2. Bring back full contact practice
The Redskins aren’t the only team in the league playing like crap for the first 2-3 weeks of the season. There’s a big difference between football in September and football in December. The reason? Practice. (Yes, we’re talkin’ about practice.)
The rules prohibiting full contact practice in the offseason is also prohibiting teams from playing good, fundamentally sound football as soon as the games start to count. The widespread disinterest in playing starters during the preseason only exacerbates the problem. The only way to get good at tackling is to tackle. The only way to improve at blocking, or running, or passing is to do so at full speed on the field. And if starters can’t really do so until the third preseason game (and in some cases, the regular season opener) that’s going to make for almost a month of sloppy football.

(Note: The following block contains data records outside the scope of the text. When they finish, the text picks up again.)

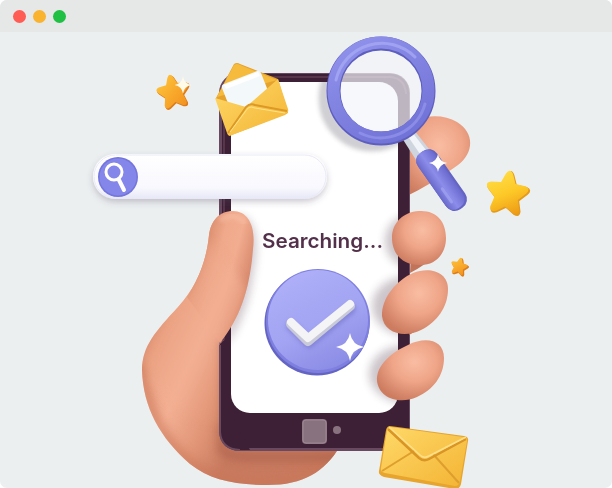
<!DOCTYPE html>
<html lang="en">
<head>
<meta charset="utf-8">
<title>Searching</title>
<style>
:root {
  --page: #eceff0;
  --bar: #e6e7e7;
  --close: #ff5c54;
  --minimise: #f9b32f;
  --expand: #20c045;
  --phone: #3d2035;
  --phone-edge: #69495f;
  --screen: #ffffff;
  --button: #89727f;
  --ink: #53304a;
  --violet: #7f7fe0;
  --violet-light: #a9abf5;
  --violet-dark: #6364c4;
  --white: #ffffff;
}
* { margin: 0; padding: 0; }
html, body { width: 612px; height: 488px; overflow: hidden; background: var(--white); }
.window { position: relative; width: 612px; height: 488px; overflow: hidden; background: var(--page); border-radius: 7px; }
.title-bar { position: absolute; left: 0; top: 0; width: 612px; height: 32px; background: var(--bar); }
.dot { position: absolute; top: 10px; width: 13.4px; height: 13.4px; border-radius: 50%; }
.close { left: 13px; background: var(--close); }
.minimise { left: 33px; background: var(--minimise); }
.expand { left: 53px; background: var(--expand); }
.illustration { position: absolute; left: 0; top: 0; display: block; }
.status { font: 600 20px Inter, "Open Sans", sans-serif; fill: var(--ink); }
</style>
</head>
<body>
<main class="window">
  <div class="title-bar">
    <span class="dot close"></span><span class="dot minimise"></span><span class="dot expand"></span>
  </div>
  <svg class="illustration" width="612" height="488" viewBox="0 0 612 488" role="img" aria-label="A hand holding a phone that is searching, with a magnifier, envelopes and stars">
    <defs>
      <linearGradient id="palm-skin" gradientUnits="userSpaceOnUse" x1="148" y1="330" x2="262" y2="384">
        <stop offset="0" stop-color="#d98a6c"/>
        <stop offset=".13" stop-color="#eba384"/>
        <stop offset=".42" stop-color="#f4b094"/>
        <stop offset=".75" stop-color="#e09475"/>
        <stop offset="1" stop-color="#c97b60"/>
      </linearGradient>
      <linearGradient id="thumb-skin" gradientUnits="userSpaceOnUse" x1="203" y1="250" x2="255" y2="264">
        <stop offset="0" stop-color="#dc8f70"/>
        <stop offset=".3" stop-color="#f0a98b"/>
        <stop offset=".6" stop-color="#f2ac8f"/>
        <stop offset="1" stop-color="#d5866a"/>
      </linearGradient>
      <radialGradient id="finger-skin" cx=".56" cy=".36" r=".66">
        <stop offset="0" stop-color="#f9bda3"/>
        <stop offset=".5" stop-color="#efa588"/>
        <stop offset="1" stop-color="#cd7c60"/>
      </radialGradient>
      <linearGradient id="gold" x1=".2" y1="0" x2=".75" y2="1">
        <stop offset="0" stop-color="#ffe04a"/>
        <stop offset=".55" stop-color="#fdc827"/>
        <stop offset="1" stop-color="#ee9c17"/>
      </linearGradient>
      <linearGradient id="amber" x1="0" y1="0" x2=".8" y2="1">
        <stop offset="0" stop-color="#ffc93c"/>
        <stop offset="1" stop-color="#f39320"/>
      </linearGradient>
      <linearGradient id="envelope" x1="0" y1="0" x2="1" y2="1">
        <stop offset="0" stop-color="#ffd969"/>
        <stop offset="1" stop-color="#f3b434"/>
      </linearGradient>
      <linearGradient id="badge-face" x1=".25" y1="0" x2=".75" y2="1">
        <stop offset="0" stop-color="#afb0f8"/>
        <stop offset=".55" stop-color="#a2a3f2"/>
        <stop offset="1" stop-color="#8889e3"/>
      </linearGradient>
      <linearGradient id="ring" x1=".2" y1="0" x2=".8" y2="1">
        <stop offset="0" stop-color="#8e90ea"/>
        <stop offset="1" stop-color="#7172d6"/>
      </linearGradient>
      <linearGradient id="handle" x1="0" y1="0" x2="1" y2="0">
        <stop offset="0" stop-color="#6969cb"/>
        <stop offset=".45" stop-color="#8c8dea"/>
        <stop offset="1" stop-color="#6a6ace"/>
      </linearGradient>
      <linearGradient id="pill" x1="0" y1="0" x2="0" y2="1">
        <stop offset="0" stop-color="#ffffff"/>
        <stop offset=".75" stop-color="#f8f8fe"/>
        <stop offset="1" stop-color="#e6e7f6"/>
      </linearGradient>
      <filter id="soft" x="-30%" y="-30%" width="160%" height="160%"><feGaussianBlur stdDeviation="4"/></filter>
      <filter id="blur-small" x="-30%" y="-30%" width="160%" height="160%"><feGaussianBlur stdDeviation="2"/></filter>
      <filter id="lift" x="-20%" y="-40%" width="140%" height="190%"><feDropShadow dx="0" dy="3" stdDeviation="3" flood-color="#4b4560" flood-opacity=".28"/></filter>
      <path id="star" d="M-4 -20Q0 -27 4 -20L8 -10L19 -9Q26 -7 21 -1L13 7L16 18Q16 25 9 22L0 16L-9 22Q-16 25 -16 18L-13 7L-21 -1Q-26 -7 -19 -9L-8 -10Z"/>
      <path id="sparkle" d="M0 -14Q2 -2 14 0Q2 2 0 14Q-2 2 -14 0Q-2 -2 0 -14Z"/>
      <path id="palm-shape" d="M233 211C219 211 211 221 209 235C206 263 197 286 178 307C156 331 142 346 142 370C143 407 160 438 190 464C210 480 235 485 268 485C303 485 325 472 340 446L340 340L222 340C240 318 250 289 253 249C256 226 248 211 233 211Z"/>
      <clipPath id="palm-clip"><use href="#palm-shape"/></clipPath>
      <clipPath id="screen-clip"><rect x="231" y="82" width="167" height="331" rx="19"/></clipPath>
    </defs>

    <g id="palm">
      <use href="#palm-shape" fill="url(#palm-skin)"/>
      <g clip-path="url(#palm-clip)">
        <path d="M142 365C144 410 165 445 194 466C220 485 300 495 340 450" fill="none" stroke="#c97659" stroke-width="12" opacity=".55" filter="url(#soft)"/>
        <path d="M222 340V450Q226 456 250 457H345" fill="none" stroke="#a95e48" stroke-width="10" opacity=".6" filter="url(#soft)"/>
      </g>
    </g>

    <g id="index-finger">
      <path d="M400 126C420 115 442 113 457 122C475 133 474 153 458 165C442 176 425 188 402 198Z" fill="url(#finger-skin)"/>
    </g>

    <g id="phone">
      <rect x="219" y="73" width="191" height="378" rx="20" fill="var(--phone-edge)"/>
      <rect x="222" y="74" width="187" height="374" rx="18" fill="var(--phone)"/>
      <path d="M224 428V94Q225 78 240 77H390Q405 78 406 94" fill="none" stroke="#57364c" stroke-width="2"/>
      <rect x="231" y="82" width="167" height="331" rx="19" fill="var(--screen)"/>
      <rect x="302" y="419" width="25" height="25" rx="4" fill="var(--button)"/>
      <rect x="303" y="420" width="23" height="23" rx="3" fill="none" stroke="#9b8792"/>
      <circle cx="337" cy="430" r="4" fill="var(--button)"/>
    </g>

    <g id="thumb">
      <g clip-path="url(#screen-clip)">
        <path d="M237 214C258 217 259 245 254 270C250 300 242 325 226 346Z" fill="#806a78" opacity=".35" filter="url(#soft)"/>
      </g>
      <path d="M233 211C219 211 211 221 209 235C207 257 200 277 187 297L220 343C240 318 250 289 253 249C256 226 248 211 233 211Z" fill="url(#thumb-skin)"/>
      <path d="M209 240C204 270 192 293 166 320Q145 342 150 380Q176 420 219 424V343C231 329 240 312 246 288Z" fill="url(#palm-skin)" opacity=".75" filter="url(#soft)" clip-path="url(#palm-clip)"/>
      <path d="M222 219Q234 212 244 222" fill="none" stroke="#f8c1a8" stroke-width="5" stroke-linecap="round" opacity=".6" filter="url(#blur-small)"/>
    </g>
    <path id="phone-side" d="M220 344V432Q220 450 240 450H250L231 413V334Z" fill="var(--phone)"/>
    <path d="M220 345V432Q221 449 240 450" fill="none" stroke="var(--phone-edge)" stroke-width="2"/>

    <g id="fingers">
      <g fill="#4b3345" opacity=".28" filter="url(#soft)" clip-path="url(#screen-clip)">
        <ellipse cx="412" cy="241" rx="27" ry="27"/>
        <ellipse cx="409" cy="306" rx="37" ry="30"/>
        <ellipse cx="406" cy="374" rx="37" ry="29"/>
      </g>
      <path d="M411 252L434 256Q424 266 410 273Z M411 322L438 312Q426 326 409 335Z" fill="#c17459"/>
      <path d="M419 211C436 210 446 221 446 238C446 255 434 266 419 265C402 265 392 253 392 238C392 223 403 212 419 211Z" fill="url(#finger-skin)"/>
      <path d="M413 273C430 266 448 272 448 289C448 307 437 322 421 330C405 338 384 334 382 316C381 298 397 280 413 273Z" fill="url(#finger-skin)"/>
      <path d="M408 345C426 336 444 340 444 358C444 376 433 390 417 397C399 405 379 398 377 381C376 365 392 352 408 345Z" fill="url(#finger-skin)"/>
    </g>

    <text class="status" x="262" y="248" textLength="121" lengthAdjust="spacingAndGlyphs">Searching...</text>

    <g id="check-badge">
      <circle cx="317" cy="323" r="52.5" fill="var(--violet-dark)"/>
      <circle cx="318" cy="321" r="52" fill="var(--violet)"/>
      <circle cx="318" cy="320" r="50" fill="url(#badge-face)"/>
      <g fill="none" stroke-linecap="round" stroke-linejoin="round" stroke-width="10">
        <path d="M291 326L309 343L351 309" stroke="#6869c2" opacity=".5" filter="url(#blur-small)"/>
        <path d="M291 324L308 341L350 306" stroke="#c9cad8"/>
        <path d="M291 322L308 338L350 304" stroke="#f4f4f7" stroke-width="8"/>
      </g>
      <use href="#sparkle" transform="translate(350 347)" fill="var(--white)"/>
    </g>

    <g id="search-field">
      <rect x="93" y="154" width="234" height="45" rx="22.5" fill="url(#pill)" filter="url(#lift)"/>
      <rect x="94" y="155" width="232" height="43" rx="21.5" fill="none" stroke="#e9eaf6"/>
      <circle cx="118" cy="177" r="20" fill="#7475dc"/>
      <circle cx="118" cy="177" r="18.5" fill="#8586ea"/>
      <g fill="none" stroke="var(--white)" stroke-linecap="round">
        <circle cx="114" cy="172" r="8" stroke-width="3"/>
        <path d="M119 180L124 190" stroke-width="4"/>
      </g>
    </g>

    <g id="magnifier">
      <circle cx="372" cy="98" r="47" fill="none" stroke="#6d6a76" stroke-width="13" opacity=".32" filter="url(#blur-small)" clip-path="url(#screen-clip)"/>
      <circle cx="381" cy="91" r="42" fill="#f4f6fb" opacity=".7"/>
      <path d="M402 138L414 130L429 149L416 160Z" fill="#cfd5df"/>
      <path d="M407 135L412 132L426 150L420 154Z" fill="#f1f4f8"/>
      <g transform="translate(441 180) rotate(-35)">
        <rect x="-11" y="-34" width="23" height="69" rx="10" fill="var(--violet-dark)"/>
        <rect x="-11" y="-34" width="21" height="67" rx="9" fill="url(#handle)"/>
        <path d="M-4 8V24" stroke="var(--violet-light)" stroke-width="3" stroke-linecap="round" opacity=".6"/>
      </g>
      <circle cx="381" cy="91" r="47.5" fill="none" stroke="#5d5ebe" stroke-width="14"/>
      <circle cx="381" cy="90" r="47.5" fill="none" stroke="url(#ring)" stroke-width="12"/>
      <path d="M336 80A47 47 0 0 1 415 57" fill="none" stroke="var(--violet-light)" stroke-width="3" stroke-linecap="round" opacity=".75"/>
      <path d="M425 104A46 46 0 0 1 360 133" fill="none" stroke="#9a9cf0" stroke-width="3" stroke-linecap="round" opacity=".6"/>
      <use href="#sparkle" transform="translate(438 163) scale(.65)" fill="var(--white)"/>
    </g>

    <g id="open-envelope">
      <path d="M216 98L234 64Q237 62 240 64L278 79L288 113L229 136Z" fill="#e5a22d"/>
      <path d="M217 97L234 65Q237 63 240 65L277 80Z" fill="#f6bb3c"/>
      <path d="M222 88Q221 85 224 84L257 71Q260 70 261 73L272 101L235 121Z" fill="#f3f8fa"/>
      <path d="M224 85L258 72L260 76L226 89Z" fill="var(--white)"/>
      <path d="M215 98L246 107L278 79L288 109Q289 113 285 115L232 135Q228 137 227 133Z" fill="url(#envelope)"/>
      <path d="M228 133L246 107Q250 103 255 105L287 111" fill="none" stroke="#dc9925" stroke-width="2" stroke-linejoin="round"/>
      <path d="M230 132L248 108Q251 106 255 108L285 113" fill="none" stroke="#ffe28a" stroke-width="1"/>
    </g>

    <g id="closed-envelope">
      <path d="M390 426L464 436Q469 437 468 441L461 484Q460 489 455 489L384 477Q378 475 379 471L386 430Q387 426 390 426Z" fill="#e7a52e"/>
      <path d="M391 427L463 437Q468 438 467 441L460 481Q459 486 455 486L385 473Q380 472 381 468L387 430Q388 427 391 427Z" fill="url(#envelope)"/>
      <path d="M382 471L414 451M459 483L433 454" stroke="#df9f2c" stroke-width="2"/>
      <path d="M388 429L419 458Q424 462 429 459L466 439" fill="none" stroke="#d99525" stroke-width="2.5"/>
      <path d="M389 427L420 455Q424 459 429 456L466 437" fill="none" stroke="#ffe08a" stroke-width="1.5"/>
    </g>

    <g id="stars">
      <use href="#star" transform="translate(174 92) rotate(-12) scale(.72)" fill="#dd7c18"/>
      <use href="#star" transform="translate(173 91) rotate(-12) scale(.7)" fill="url(#amber)"/>
      <use href="#sparkle" transform="translate(183 85) scale(.6)" fill="#fffbe9"/>
      <use href="#star" transform="translate(508 193) rotate(8) scale(.94)" fill="#e59a19"/>
      <use href="#star" transform="translate(507 192) rotate(8) scale(.91)" fill="url(#gold)"/>
      <use href="#star" transform="translate(460 267) rotate(14) scale(.38)" fill="#dd7c18"/>
      <use href="#star" transform="translate(459 266) rotate(14) scale(.36)" fill="url(#amber)"/>
    </g>
  </svg>
</main>
</body>
</html>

I get that the league is trying to eliminate the threat of injury in practice, but they’re in effect trading that for the threat of early season injury since the players’ bodies aren’t properly trained to take those hits.
3. Ties must die
I know I’ve spent most of the last two weeks ranting on this, but it really is mind-numbing that a multi-billion dollar professional sports league that is (allegedly) bent on player safety is willing to play 75 minutes of football without an official result. If you can ensure an overtime winner and loser in the playoffs, there’s no reason why you can’t do the same in the regular season.
The league has a chance to make the additional 15 minutes fun. Why not have a shootout scenario like hockey and soccer? Each kicker gets five attempts from different hash marks and varying distances. Maybe a scenario like this that involves both teams simultaneously vying for the winning score at the goal line (Ed. Note: Or college-style overtime!)? Or simply ditch the clock altogether in OT and play until someone wins. The league can do something innovative without having to resort to something XFL drastic.
4. More matchups, less laundry
Less is more. Especially when it comes to yellow flags.
Sunday, the Josh Norman vs. A.J. Green matchup was tainted by the amount of penalty flags, and the duel in Tampa between young gunslingers Derek Carr and Jameis Winston was marred by a combined 29 penalties, including an NFL record 23 from Oakland alone. Nobody’s paying to see Jerome Boger or the Ed Hochuli gun show (although, to his credit, his biceps are exquisite enough to merit their own Facebook fan page). Refs are there to keep law and order, not slow down the game with ticky tack fouls and incidental contact.
5. Ditch Thursday Night Football and flex schedule all primetime games
Again…if the NFL is truly mindful of player safety, there’s no logical reason why players have to be subjected to the additional wear and tear on their bodies associated with the quick turnaround from a Sunday game to a Thursday contest. Case in point: This year, the Redskins have to play the Packers in primetime Sunday night, then have to travel to Dallas to play the Cowboys on Thanksgiving Day. That’s a killer.
Furthermore, the Thursday matchups have been largely awful since the league mandated all 32 teams to play in at least one. There’s just no time and space when having Jacksonville and Tennessee as a stand alone game on a national stage is appealing.
Late in the season, flex scheduling allows the games we didn’t expect to be good to get moved to primetime (i.e. the Redskins/Cowboys duel for the NFC East crown in 2012), and the crappy games nobody on the East Coast wants to stay up until midnight to see get shuffled into the full deck of 1 p.m. Sunday games. Obviously, this can’t apply to Monday Night games (those have largely been marginalized since ESPN got the rights to MNF anyway) but at least we won’t get bored to death by awful stand alone games on Thursday and Sunday. Ditch TNF, flex SNF, and everyone will STFU and tune in.
These won’t necessarily change things overnight but they’ll certainly make the product better. I’m not sure if this will ever make its way to 345 Park Avenue, but at least you have it. Just make sure you attach it to your updated NFL Week 8 Recap.